If you’re bearish on a market or asset, you can sell it aka take a short position.
But what if you’re uncertain? Should you just sit out with cash in the bank that’s earning close to 0 interest?
Or what if you think the market is in a period of rest? That it needs to consolidate for a while before a major up or down movement can occur, as often is the case in markets after periods of high volatility. After all, anyone who has traded for a while knows that markets can consolidate for long periods of time.
In a scenario of consolidation or uncertainty, a good investment strategy is deploying assets into an LP position. An LP position earns yields even if prices don’t move.
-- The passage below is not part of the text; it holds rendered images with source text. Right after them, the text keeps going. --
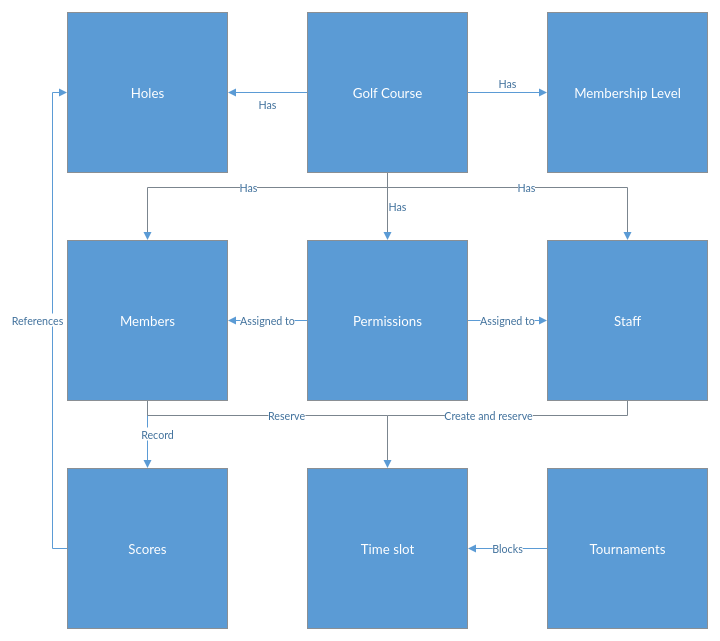
<!DOCTYPE html>
<html lang="en">
<head>
<meta charset="utf-8">
<title>Golf course entity diagram</title>
<style>
:root {
  --entity: #5b9bd5;
  --entity-border: #8a8f94;
  --entity-text: #fff;
  --line: #5b9bd5;
  --line-muted: #7b858e;
  --label: #41719c;
  --paper: #fff;
}
* { box-sizing: border-box; }
body { margin: 0; background: var(--paper); }
.diagram {
  position: relative;
  width: 720px;
  height: 641px;
  overflow: hidden;
  background: var(--paper);
  font-family: Lato, sans-serif;
}
.entities {
  display: grid;
  grid-template-columns: repeat(3, 161px);
  grid-auto-rows: 161px;
  gap: 67px 79px;
  padding: 12px 0 0 67px;
}
.entity {
  display: flex;
  align-items: center;
  justify-content: center;
  background: var(--entity);
  border: 1px solid var(--entity-border);
  color: var(--entity-text);
  font-size: 13.3px;
  line-height: 16px;
}
.connectors {
  position: absolute;
  inset: 0;
  fill: none;
  stroke: var(--line);
}
.connectors .muted { stroke: var(--line-muted); }
.connectors .arrows { fill: var(--line); stroke: none; }
.label {
  position: absolute;
  left: var(--x);
  top: var(--y);
  transform: translate(-50%, -50%);
  background: var(--paper);
  color: var(--label);
  font-size: 10.7px;
  line-height: 13px;
  white-space: nowrap;
}
</style>
</head>
<body>
<main class="diagram">
  <div class="entities">
    <div class="entity">Holes</div>
    <div class="entity">Golf Course</div>
    <div class="entity">Membership Level</div>
    <div class="entity">Members</div>
    <div class="entity">Permissions</div>
    <div class="entity">Staff</div>
    <div class="entity">Scores</div>
    <div class="entity">Time slot</div>
    <div class="entity">Tournaments</div>
  </div>

  <svg class="connectors" width="720" height="641" viewBox="0 0 720 641" aria-hidden="true">
    <defs>
      <path id="arrow" d="M0 0L-8 -4V4Z"/>
    </defs>
    <g class="lines">
      <path d="M307 92.5H232M468 92.5H543"/>
      <path d="M307 320.5H232M468 320.5H543"/>
      <path d="M547 548.5H472"/>
      <path d="M67 548.5H52.5V92.5H63"/>
      <path d="M147.5 401V464"/>
      <path class="muted" d="M387.5 173V236M387.5 187.5H147.5V236M387.5 187.5H627.5V236"/>
      <path class="muted" d="M627.5 401V415.5H387.5V464"/>
      <path class="muted" d="M147.5 401V415.5H387.5"/>
    </g>
    <g class="arrows">
      <use href="#arrow" transform="translate(67 92.5)"/>
      <use href="#arrow" transform="translate(228 92.5) rotate(180)"/>
      <use href="#arrow" transform="translate(547 92.5)"/>
      <use href="#arrow" transform="translate(147.5 240) rotate(90)"/>
      <use href="#arrow" transform="translate(387.5 240) rotate(90)"/>
      <use href="#arrow" transform="translate(627.5 240) rotate(90)"/>
      <use href="#arrow" transform="translate(228 320.5) rotate(180)"/>
      <use href="#arrow" transform="translate(547 320.5)"/>
      <use href="#arrow" transform="translate(147.5 468) rotate(90)"/>
      <use href="#arrow" transform="translate(387.5 468) rotate(90)"/>
      <use href="#arrow" transform="translate(468 548.5) rotate(180)"/>
    </g>
  </svg>

  <span class="label" style="--x:267.5px;--y:104px">Has</span>
  <span class="label" style="--x:507.5px;--y:83px">Has</span>
  <span class="label" style="--x:248.5px;--y:187px">Has</span>
  <span class="label" style="--x:526.5px;--y:187px">Has</span>
  <span class="label" style="--x:397.5px;--y:206px">Has</span>
  <span class="label" style="--x:267.5px;--y:320px">Assigned to</span>
  <span class="label" style="--x:507.5px;--y:320px">Assigned to</span>
  <span class="label" style="--x:37.5px;--y:320px">References</span>
  <span class="label" style="--x:286.5px;--y:415px">Reserve</span>
  <span class="label" style="--x:488.5px;--y:415px">Create and reserve</span>
  <span class="label" style="--x:157.5px;--y:434px">Record</span>
  <span class="label" style="--x:507.5px;--y:548px">Blocks</span>
</main>
</body>
</html>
Due to the DCA effect when an asset’s price goes up or down, you also have a hedge to the asset in both directions.
In this case, one example of a strategy you could use is simple LP’ing, such as opening an auto-compounding LP position without leverage. If you wanted to earn greater yields, you could use leverage and open a 2x position, borrowing a crypto asset at neutral, or take greater leverage on a long or short position with an asset of your choice. You could even open a hedged neutral position if you wanted extra risk mitigation, which would be easier to manage if asset prices didn’t move much.
The point is that almost any LP strategy will be profitable in a sideways market, much more profitable than a standard long or short due to earning yields, and you could further customize the type of strategy based on your risk tolerance and desired APYs using Alpaca. So whatever you decide to do, just know that as soon as you step onto the farm, you can be sure it’ll be all green as far as your eyes can see.
We hope this article shed some light on the topic of Impermanent Loss and how if you look at it through the lens of dollar cost averaging/hedging, it could turn into a tool that works in your favor, rather than something to be feared.